  5. Central Sensitization Is Modulated Following Trigger Point Anesthetization in Patients with Chronic Pain from Whiplash Trauma. A Double-Blind, Placebo-Controlled, Crossover Study.

    Science.gov (United States)

    Nystrom, N Ake; Freeman, Michael D

    2018-01-01

    Central sensitization (CS) with low peripheral pain thresholds (PPTs) is a common finding among patients with chronic pain after whiplash (CPWI). While it has been proposed that myofascial myofascial trigger points (MTrPs) may act as modulators of central sensitization, previously reported findings are conflicting and inconclusive. The present study was designed to investigate immediate responsiveness of CS to alterations in nociceptive input. Controlled, double-blind, cross-over. Thirty-one patients with chronic pain (trapezius myalgia) and CS after whiplash. Participants were referred by randomization to group A for injection of a single peripheral pain generator (MTrP or other discrete tender point) with local anesthetic or to group B for sham injection and cross-over. Documentation of PPT (Algometer), maximum jaw opening (caliper), and grip strength (Vigorimeter), as well as subjective overall pain (visual analog scale [VAS]), was made before and after each intervention. Statistical analysis of data (Student's t test, analysis of variance) confirmed that peripheral pain thresholds were significantly higher and maximum jaw opening significantly greater after anesthetizing a focal pain generator in the trapezius, but not after a sham injection. In contrast with the objective variables, subjective generalized pain improved (VAS) after not only an injection of local anesthetic, but also, and to a similar extent, after a sham injection. CS, as expressed by lowered PPT, is a rapidly adjusting physiological response to nociceptive stimuli in some patients with chronic pain after whiplash. PPT are likely modulated by myofascial tender points in selected patients with CS. With reference to the present findings, surgical ablation of MTrPs is discussed as a potential treatment modality for CS. © 2017 American Academy of Pain Medicine. All rights reserved. For permissions, please e-mail: journals.permissions@oup.com

  6. Randomized comparison of the feasibility of three anesthetic techniques for day-case open inguinal hernia repair.

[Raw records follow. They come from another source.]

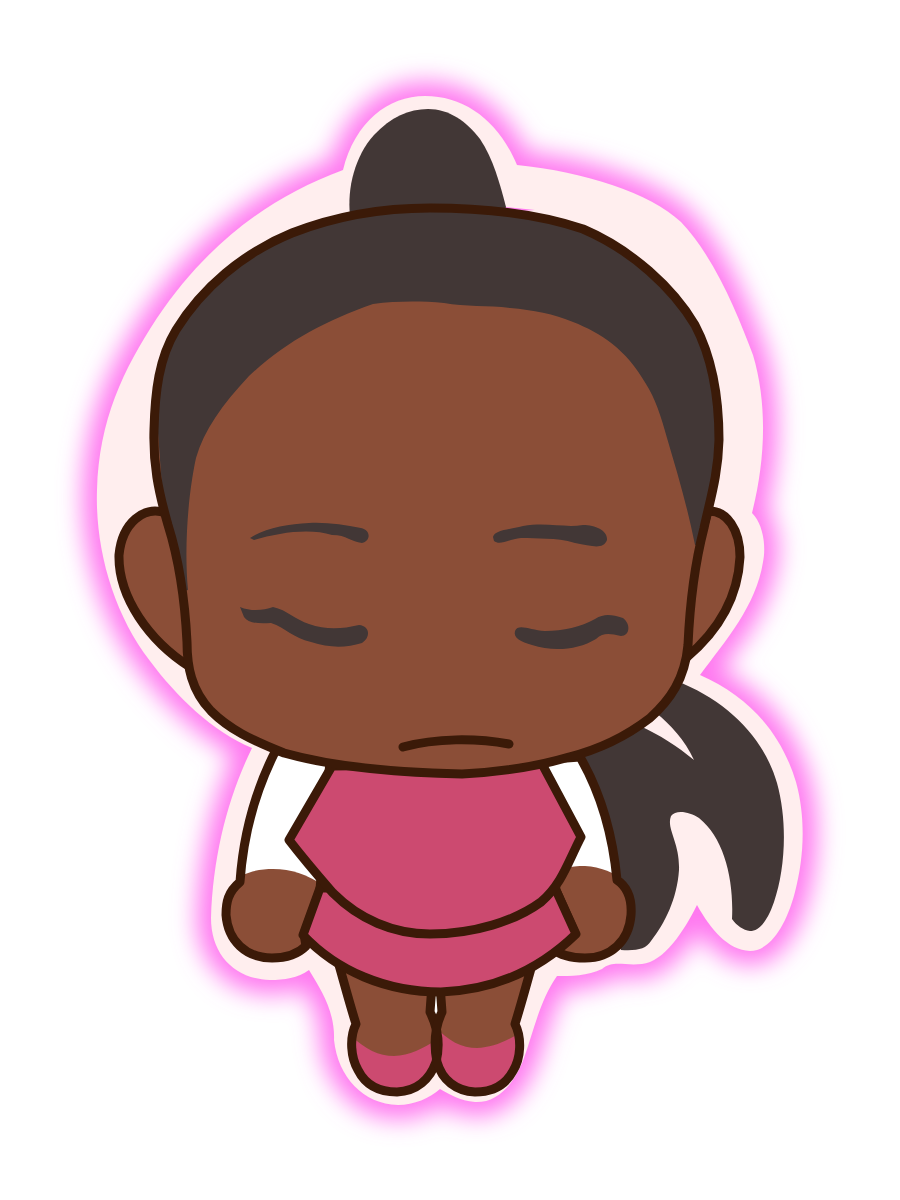
<!DOCTYPE html>
<html lang="en">
<head>
<meta charset="utf-8">
<title>Sleepy girl sticker</title>
<style>
:root {
  --paper: #ffffff;
  --glow: #ff78f0;
  --border: #ffeeee;
  --line: #3b1a08;
  --skin: #8b4e37;
  --hair: #423736;
  --dress: #cc4a70;
}
html, body { margin: 0; width: 900px; height: 1200px; overflow: hidden; background: var(--paper); }
svg { display: block; }
.glow { fill: var(--glow); stroke: var(--glow); stroke-width: 28; stroke-linejoin: round; }
.border { fill: var(--border); }
.hair { fill: var(--hair); }
.skin { fill: var(--skin); }
.dress { fill: var(--dress); }
.sleeve { fill: var(--paper); }
.outlined { stroke: var(--line); stroke-width: 9; stroke-linejoin: round; stroke-linecap: round; }
.line { fill: none; }
</style>
</head>
<body>
<svg width="900" height="1200" viewBox="0 0 900 1200" role="img" aria-label="Sticker of a girl with a ponytail, eyes closed, in a pink dress">
  <defs>
    <filter id="soft-glow" x="-20%" y="-20%" width="140%" height="140%">
      <feGaussianBlur stdDeviation="12"/>
    </filter>
    <path id="sticker-shape" d="M343 170C355 122 388 96 425 96C466 96 499 122 517 165C585 172 650 193 681 222C715 258 738 315 753 355C768 405 765 462 752 513C764 525 766 548 763 562C756 606 726 640 700 675C748 696 781 732 796 782C806 818 804 858 795 892C785 930 768 951 750 951C728 950 711 930 697 905C684 931 664 962 642 964C624 966 613 960 602 969C588 976 570 976 557 976C540 1000 533 1033 524 1058C514 1085 497 1103 475 1102C460 1101 449 1094 440 1089C430 1098 414 1105 398 1105C363 1104 338 1077 334 1040C335 1011 321 990 309 970C298 978 284 980 270 980C234 979 211 954 211 918C213 855 228 797 252 748C213 732 176 696 150 661C113 613 95 548 97 490C99 420 123 370 157 318C205 247 265 199 343 170Z"/>
    <path id="head-shape" d="M430 208C490 208 542 215 583 229C632 250 673 288 695 325C714 361 719 400 719 440C718 476 710 500 704 528C695 563 690 600 688 645C685 679 670 700 650 718C624 738 597 750 569 757C535 767 503 772 462 774C413 773 341 769 284 753C251 740 229 729 211 711C191 690 187 666 187 642C185 602 179 560 168 525C158 490 153 464 154 430C155 391 159 358 176 330C202 288 243 253 292 233C333 217 377 208 430 208Z"/>
    <clipPath id="head-clip"><use href="#head-shape"/></clipPath>
    <path id="left-arm" d="M276 750C254 793 243 838 240 882C228 892 226 902 226 915C228 941 246 958 272 958C287 958 299 953 306 946L304 934L320 890L330 760Z"/>
    <path id="right-arm" d="M580 757C602 795 613 838 617 880C629 888 632 900 631 915C629 941 611 958 585 958C571 958 560 955 553 949L575 933L556 890L540 760Z"/>
    <clipPath id="left-arm-clip"><use href="#left-arm"/></clipPath>
    <clipPath id="right-arm-clip"><use href="#right-arm"/></clipPath>
    <path id="left-leg" d="M339 965C345 986 350 1005 356 1024C349 1038 351 1058 358 1070C366 1086 381 1092 397 1092C417 1091 430 1079 436 1062C441 1042 436 1024 430 1012L432 985Z"/>
    <path id="right-leg" d="M532 965C526 986 521 1005 515 1024C522 1038 521 1058 513 1071C505 1086 491 1092 475 1092C456 1091 442 1080 437 1062C433 1042 435 1027 442 1012L440 985Z"/>
    <clipPath id="left-leg-clip"><use href="#left-leg"/></clipPath>
    <clipPath id="right-leg-clip"><use href="#right-leg"/></clipPath>
  </defs>

  <g id="sticker-backing">
    <use href="#sticker-shape" class="glow" filter="url(#soft-glow)"/>
    <use href="#sticker-shape" class="border"/>
    <path fill="var(--glow)" d="M505 207L535 210L505 212Z"/>
  </g>

  <g id="ponytail" class="hair">
    <path d="M350 215C347 188 355 156 374 135C391 117 409 109 428 109C449 109 466 121 480 139C493 158 500 184 506 207L500 220Z"/>
    <path d="M676 681C727 700 764 738 777 783C788 823 785 870 774 902C767 922 759 931 750 931C743 930 737 926 732 919C734 879 724 838 699 818C690 812 676 809 671 816C666 829 680 842 679 870C677 899 665 923 651 941C646 949 637 951 621 950L600 900L570 755L640 700Z"/>
    <path class="border" d="M640 726L656 713C670 724 685 740 694 760C677 746 660 735 640 726Z"/>
  </g>

  <g id="legs">
    <path class="sleeve" d="M430 985H444V1020H430Z"/>
    <use href="#left-leg" class="skin"/>
    <path class="dress" clip-path="url(#left-leg-clip)" d="M340 1024C358 1045 375 1056 394 1056C412 1055 426 1047 445 1034V1100H340Z"/>
    <use href="#right-leg" class="skin"/>
    <path class="dress" clip-path="url(#right-leg-clip)" d="M430 1020C444 1039 460 1048 477 1048C495 1047 510 1040 530 1026V1100H430Z"/>
    <use href="#left-leg" class="outlined line"/>
    <use href="#right-leg" class="outlined line"/>
  </g>

  <g id="arms">
    <use href="#left-arm" class="sleeve"/>
    <path class="skin" clip-path="url(#left-arm-clip)" d="M220 890C240 872 258 869 273 869C292 869 305 874 325 886V965H220Z"/>
    <use href="#left-arm" class="outlined line"/>
    <use href="#right-arm" class="sleeve"/>
    <path class="skin" clip-path="url(#right-arm-clip)" d="M540 880C556 868 571 866 585 866C603 867 615 873 640 890V965H540Z"/>
    <use href="#right-arm" class="outlined line"/>
  </g>

  <g id="dress" class="dress outlined">
    <path d="M320 888L303 935C337 971 386 992 441 992C497 990 541 968 576 934L555 888Z"/>
    <path d="M332 766L289 840C306 862 320 878 333 893C359 919 393 934 430 934C474 934 515 921 541 902C562 884 568 862 581 837L542 764Z"/>
  </g>

  <g id="ears" class="skin outlined">
    <path d="M166 513C144 505 122 523 119 555C118 597 149 641 190 667L200 600Z"/>
    <path d="M708 511C727 510 740 530 740 557C738 598 717 632 686 658L685 590Z"/>
  </g>

  <g id="head">
    <use href="#head-shape" class="skin"/>
    <path class="hair" clip-path="url(#head-clip)" d="M140 190H735V545H695C687 505 677 472 667 438C661 416 655 398 646 384C626 349 601 333 573 322C554 314 533 310 510 308C488 305 465 307 444 303C420 301 397 301 373 304C325 321 285 342 249 376C222 405 204 430 196 458C188 495 184 548 188 590L170 595Z"/>
    <use href="#head-shape" class="outlined line"/>
  </g>

  <g id="face">
    <g class="hair">
      <path d="M250 538C265 528 288 524 309 523C327 522 344 525 361 528C371 530 371 541 362 543C351 542 347 535 332 535C311 528 280 532 254 540Z"/>
      <path d="M493 537C495 530 508 530 523 526C547 522 564 528 583 525C596 525 608 531 607 540C603 550 592 546 575 543C555 537 537 539 521 538C509 539 500 546 494 541Z"/>
      <path d="M240 607C252 612 264 610 273 607C287 610 296 620 309 624C326 630 342 629 359 625C370 626 371 637 362 643C346 648 329 648 311 642C293 638 286 628 271 623C258 624 248 623 244 617Z"/>
      <path d="M515 631C518 623 530 630 545 631C563 631 581 627 595 619C605 613 612 615 623 618C631 624 630 636 621 636C610 634 604 632 596 639C578 650 553 652 532 645C521 642 513 638 515 631Z"/>
    </g>
    <path class="outlined line" d="M403 747C436 738 476 738 509 744"/>
  </g>
</svg>
</body>
</html>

    Science.gov (United States)

    Pere, Pertti; Harju, Jukka; Kairaluoma, Pekka; Remes, Veikko; Turunen, Päivi; Rosenberg, Per H

    2016-11-01

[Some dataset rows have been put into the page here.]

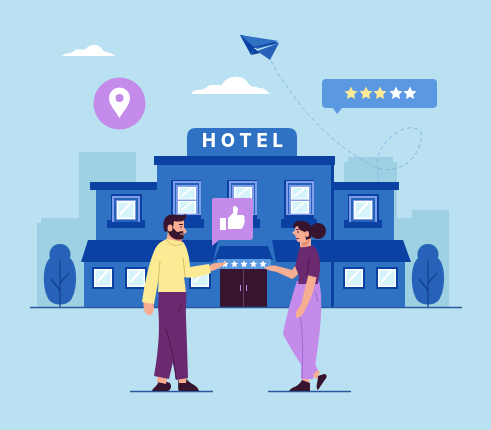
<!DOCTYPE html>
<html lang="en">
<head>
<meta charset="utf-8">
<title>Hotel review illustration</title>
<style>
:root{--sky:#b9e1f1;--skyline:#9dd0e2;--blue:#2f72c4;--mid:#2663b8;--deep:#0a41a3;--line:#2a5a9c;--bubble:#5a98e2;--violet:#c48bea;--plum:#6b2a70;--dark:#38152f;--yellow:#fdea94;--skin:#f7ad92;--skin-shade:#e8917a;--frame:#7f9de8;--glass:#d5f3fb;--white:#fff}
html,body{margin:0;overflow:hidden;background:var(--sky)}
svg{display:block;width:491px;height:430px}
.sky{fill:var(--sky)}.skyline{fill:var(--skyline)}.blue{fill:var(--blue)}.mid{fill:var(--mid)}.deep{fill:var(--deep)}
.bubble{fill:var(--bubble)}.violet{fill:var(--violet)}.plum{fill:var(--plum)}.dark{fill:var(--dark)}.yellow{fill:var(--yellow)}
.skin{fill:var(--skin)}.skin-shade{fill:var(--skin-shade)}.frame{fill:var(--frame)}.glass{fill:var(--glass)}.white{fill:var(--white)}
.ground{stroke:var(--line);stroke-width:1.3}
.route{fill:none;stroke:#8bb5e3;stroke-width:1;stroke-dasharray:4 3}
.stem{fill:none;stroke:#123f8c;stroke-width:1.2}
.fold{fill:none;stroke:#481a50;stroke-width:1}
.crease{fill:none;stroke:#dcbf63;stroke-width:1}
.seam{fill:none;stroke:#a268cf;stroke-width:1}
.sign{font:800 18.5px Inter,"Open Sans",sans-serif;letter-spacing:2px;fill:var(--white)}
</style>
</head>
<body>
<svg viewBox="0 0 491 430" role="img" aria-label="Two guests talking about a hotel and its rating">
<defs>
<path id="star" d="M0-6.5 2-2.2 6.5-1.7 3.2 1.5 4 6 0 3.8-4 6-3.2 1.5-6.5-1.7-2-2.2Z"/>
<g id="pane">
<rect class="white" width="18" height="18"/>
<rect class="glass" x="1.5" y="1.5" width="15" height="15"/>
<path class="white" d="M3 12 12 2h3L3 15Z"/>
</g>
<g id="tall-window">
<rect class="deep" x="-6" y="38" width="36" height="9"/>
<rect class="deep" x="-3" y="-1" width="30" height="40"/>
<rect class="frame" x="-1" y="0" width="28" height="34"/>
<rect class="mid" x="1" y="2" width="24" height="31"/>
<rect class="frame" x="2" y="4" width="22" height="30"/>
<use href="#pane" transform="translate(4 6) scale(1 .7)"/>
<use href="#pane" transform="translate(4 20) scale(1 .7)"/>
</g>
<g id="wing-window">
<rect class="deep" x="-5" y="24" width="38" height="8"/>
<rect class="deep" x="-1" y="-2" width="31" height="28"/>
<rect class="frame" width="28" height="26"/>
<rect class="mid" x="2" y="2" width="24" height="24"/>
<rect class="frame" x="4" y="4" width="20" height="20"/>
<use href="#pane" x="5" y="5"/>
</g>
<g id="low-window">
<rect class="deep" x="-2" y="-2" width="22" height="22"/>
<use href="#pane"/>
</g>
<g id="tree">
<path class="mid" d="M0-63C8-63 12-56 10-49 18-42 18-18 11-7 6-1-6-1-11-7-18-18-18-42-10-49-12-56-8-63 0-63Z"/>
<path class="stem" d="M0 0V-46M0-24 9-34M0-17-9-28"/>
</g>
</defs>

<rect class="sky" width="491" height="430"/>

<g id="skyline" class="skyline">
<path d="M37 307V223H41V218H79V152H136V307Z"/>
<path d="M344 307V162H348V157H393V162H397V307Z"/>
<path d="M394 307V218H412V210H449V307Z"/>
</g>

<g id="clouds" class="white">
<path d="M62 56C66 52 71 54 74 51 77 47 82 51 86 49 90 43 99 44 102 49 104 53 112 52 115 56Z"/>
<path d="M191 94C194 88 202 91 206 88 209 83 217 86 222 85 226 75 243 74 248 83 252 89 255 85 259 88 265 88 267 91 270 94Z"/>
</g>

<path class="route" d="M271 61C292 99 329 146 378 168 404 176 424 151 421 132 410 120 383 135 377 160L379 186"/>

<g id="paper-plane">
<path class="blue" d="M240 35 279 43 257 49Z"/>
<path class="deep" d="M240 35 279 43 254 48 251 55Z"/>
<path class="blue" d="M240 35 279 41 254 47Z"/>
<path class="mid" d="M279 43 270 60 257 51Z"/>
<path class="deep" d="M251 55 254 48 260 53Z"/>
</g>

<g id="location">
<circle class="violet" cx="119.500" cy="103.500" r="26"/>
<path class="white" fill-rule="evenodd" d="M119.500 118C115 110 109 105 109 98A10.500 10.500 0 0 1 130 98C130 105 124 110 119.500 118ZM119.500 94A4 4 0 0 0 119.500 102 4 4 0 0 0 119.500 94Z"/>
</g>

<g id="rating">
<path class="bubble" d="M326 79H433Q437 79 437 83V104Q437 108 433 108H342L337 114 333 108H326Q322 108 322 104V83Q322 79 326 79Z"/>
<g class="yellow"><use href="#star" x="351" y="93"/><use href="#star" x="366" y="93"/><use href="#star" x="380" y="93"/></g>
<g class="white"><use href="#star" x="396" y="93"/><use href="#star" x="410" y="93"/></g>
</g>

<g id="hotel">
<rect class="blue" x="96" y="188" width="62" height="54"/>
<rect class="blue" x="332" y="188" width="62" height="54"/>
<rect class="deep" x="90" y="182" width="68" height="8"/>
<rect class="deep" x="332" y="182" width="67" height="8"/>
<rect class="blue" x="84" y="260" width="321" height="47"/>
<path class="deep" d="M88 240H403L411 262H81Z"/>
<rect class="blue" x="157" y="163" width="176" height="144"/>
<path class="deep" d="M157 240H218L213 262H157ZM272 240H333V262H276Z"/>
<path class="deep" d="M331 165H334V307H331Z"/>
<path class="blue" d="M187 157V137Q187 128 196 128H288Q297 128 297 137V157Z"/>
<rect class="deep" x="154" y="156" width="181" height="9"/>
<text class="sign" x="202" y="147" textLength="83">HOTEL</text>
<use href="#tall-window" x="174" y="181"/>
<use href="#tall-window" x="230" y="181"/>
<use href="#tall-window" x="287" y="181"/>
<use href="#wing-window" x="112" y="196"/>
<use href="#wing-window" x="349" y="196"/>
<use href="#low-window" x="94" y="269"/>
<use href="#low-window" x="127" y="269"/>
<use href="#low-window" x="191" y="269"/>
<use href="#low-window" x="345" y="269"/>
<use href="#low-window" x="378" y="269"/>
<g id="entrance">
<rect class="dark" x="220" y="269" width="47" height="38"/>
<path d="M243.500 270V307" stroke="#6b3a5c"/>
<path d="M240.500 285V291M246.500 285V291" stroke="#c48bea"/>
<path class="deep" d="M220 246H268L273 260H214Z"/>
<rect class="bubble" x="217" y="259" width="54" height="10"/>
<g class="white">
<use href="#star" transform="translate(225 264) scale(.55)"/>
<use href="#star" transform="translate(234.500 264) scale(.55)"/>
<use href="#star" transform="translate(244 264) scale(.55)"/>
<use href="#star" transform="translate(253.500 264) scale(.55)"/>
<use href="#star" transform="translate(263 264) scale(.55)"/>
</g>
</g>
</g>

<use href="#tree" x="60" y="307"/>
<use href="#tree" x="428" y="307"/>
<g class="ground">
<path d="M30 307.500H462M130 391.500H213M268 391.500H351"/>
</g>

<g id="thumbs-up">
<path class="violet" d="M214 198H250Q253 198 253 201V237Q253 240 250 240H219L212 246V201Q212 198 214 198Z"/>
<rect class="white" x="220" y="218" width="6" height="12"/>
<path class="white" d="M228 218 233 213V207Q236 204 238 209L237 215H243Q246 217 244 219 246 221 244 223 245 225 243 226 243 229 240 229H228Z"/>
</g>

<g id="man">
<path class="dark" d="M159 379 170 383C172 386 171 390 168 391H152C153 387 158 387 159 379Z"/>
<path class="dark" d="M178 380 186 378C189 384 198 385 199 391H179C177 388 179 384 178 380Z"/>
<path class="skin" d="M158 373H168L166 384 157 382ZM178 374H187L186 383H179Z"/>
<path class="plum" d="M159 289H186C188 308 183 323 179 336L169 379 154 376C159 348 160 326 158 307Z"/>
<path class="plum" d="M160 291H185C186 316 187 345 188 378L176 380C173 357 164 331 160 311Z"/>
<path class="fold" d="M166 329C171 346 175 362 176 379M178 312 182 303"/>
<path class="skin" d="M144 298 153 300C154 306 155 312 151 315 146 317 142 310 144 298Z"/>
<path class="skin" d="M209 266C215 261 220 264 226 262 228 263 223 265 219 268 214 271 210 271 208 272Z"/>
<path class="skin" d="M168 230H181L182 244 176 249 166 243Z"/>
<path class="skin-shade" d="M173 236H182V243C177 243 174 240 173 236Z"/>
<path class="yellow" d="M167 239 183 242C187 246 190 260 190 267L209 264 211 273C201 277 190 279 184 277L186 292H158L159 277 154 304 142 302C145 282 149 262 155 249 158 243 162 241 167 239Z"/>
<path class="crease" d="M160 261 158 284M183 257 185 276M167 240C170 246 178 247 183 243"/>
<path class="skin" d="M168 219H184V227L187 232 184 234V238H172L167 230Z"/>
<path class="dark" d="M165 232C162 226 163 217 169 215 175 213 181 217 186 214 187 219 184 223 174 221L173 228 177 232 183 231 184 238C178 242 169 238 168 231Z"/>
<ellipse class="skin" cx="170" cy="228" rx="2.500" ry="3.500"/>
<path d="M179 224.500H183" stroke="#38152f"/>
<circle class="dark" cx="181" cy="227" r=".8"/>
<path d="M180 234H183" stroke="#f7ad92"/>
</g>

<g id="woman">
<path class="skin" d="M302 372H310L309 386H302ZM313 366 320 372 317 379 312 376Z"/>
<path class="dark" d="M302 380 310 383V391H289C291 387 299 387 302 380Z"/>
<path class="dark" d="M318 376 324 374C328 374 327 378 324 381L318 390C315 388 318 382 318 376Z"/>
<path class="violet" d="M297 281H319C322 296 322 312 314 325L303 341 318 370 310 377C299 362 289 346 283 334 286 318 291 299 297 281Z"/>
<path class="violet" d="M298 282H319C324 303 320 337 313 379H301C302 354 301 325 297 300Z"/>
<path class="seam" d="M300 314C303 334 303 354 302 378M315 291 318 302"/>
<path class="skin" d="M300 236H311V246L315 251 304 255 300 248Z"/>
<path class="skin-shade" d="M302 242 311 238C309 244 306 247 302 247Z"/>
<path class="skin" d="M299 261 292 270 277 266C272 265 268 266 264 268 268 271 275 271 279 273L292 279C296 278 301 270 303 266Z"/>
<path class="plum" d="M300 247C306 248 310 245 313 246 318 248 320 259 320 266L318 284H298L299 276 295 266C297 260 298 252 300 247Z"/>
<path class="skin" d="M309 272 317 274C315 288 310 301 306 308 303 315 300 319 296 317 295 313 297 309 301 305Z"/>
<path class="plum" d="M310 255C314 250 320 255 320 265L319 278 307 275Z"/>
<path class="fold" d="M309 258 307 275"/>
<path class="skin" d="M296 224H310V236C308 243 301 244 297 241L295 235 292 233 295 230Z"/>
<circle class="dark" cx="318" cy="231" r="8"/>
<path class="dark" d="M293 228C292 222 299 219 306 222 312 224 314 230 311 238L306 240 305 232C301 231 298 229 298 226Z"/>
<ellipse class="skin" cx="307" cy="234" rx="2" ry="3"/>
<path d="M296 229.500H299M296 238.500H299" stroke="#6b2a70"/>
<circle class="dark" cx="298" cy="232" r=".8"/>
</g>
</svg>
</body>
</html>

    Comparison of local anesthetic infiltration (LAI), spinal anesthesia (SPIN) and total intravenous anesthesia (TIVA) for open inguinal herniorrhaphy. We hypothesized that patients receiving LAI could be discharged faster than SPIN and TIVA patients. Randomized, prospective trial. University hospital day-surgery center. 156 adult male patients (ASA 1-3) undergoing day-case open inguinal herniorrhaphy. Patients were randomized to either LAI (lidocaine+ropivacaine), SPIN (bupivacaine+fentanyl) or TIVA (propofol+remifentanil). Perioperative Ringer infusion was 1.5mL/h. Urinary bladder was scanned before and after surgery. Interviews were performed on postoperative days 1, 7 and 90. Duration of surgery, duration of the patients' stay in the operating room and time until their readiness for discharge home. Patient satisfaction and adverse effects were registered. Surgery lasted longer in LAI group (median 40min) than in SPIN group (35min) (P=.003) and TIVA group (33min) (Pinfiltration was given to 32 LAI patients, and IV fentanyl to 29 LAI and 4 SPIN patients. Ephedrine was required in 34 TIVA, 5 LAI and 5 SPIN patients. One SPIN and three LAI patients had to be given TIVA and another SPIN patient LAI to com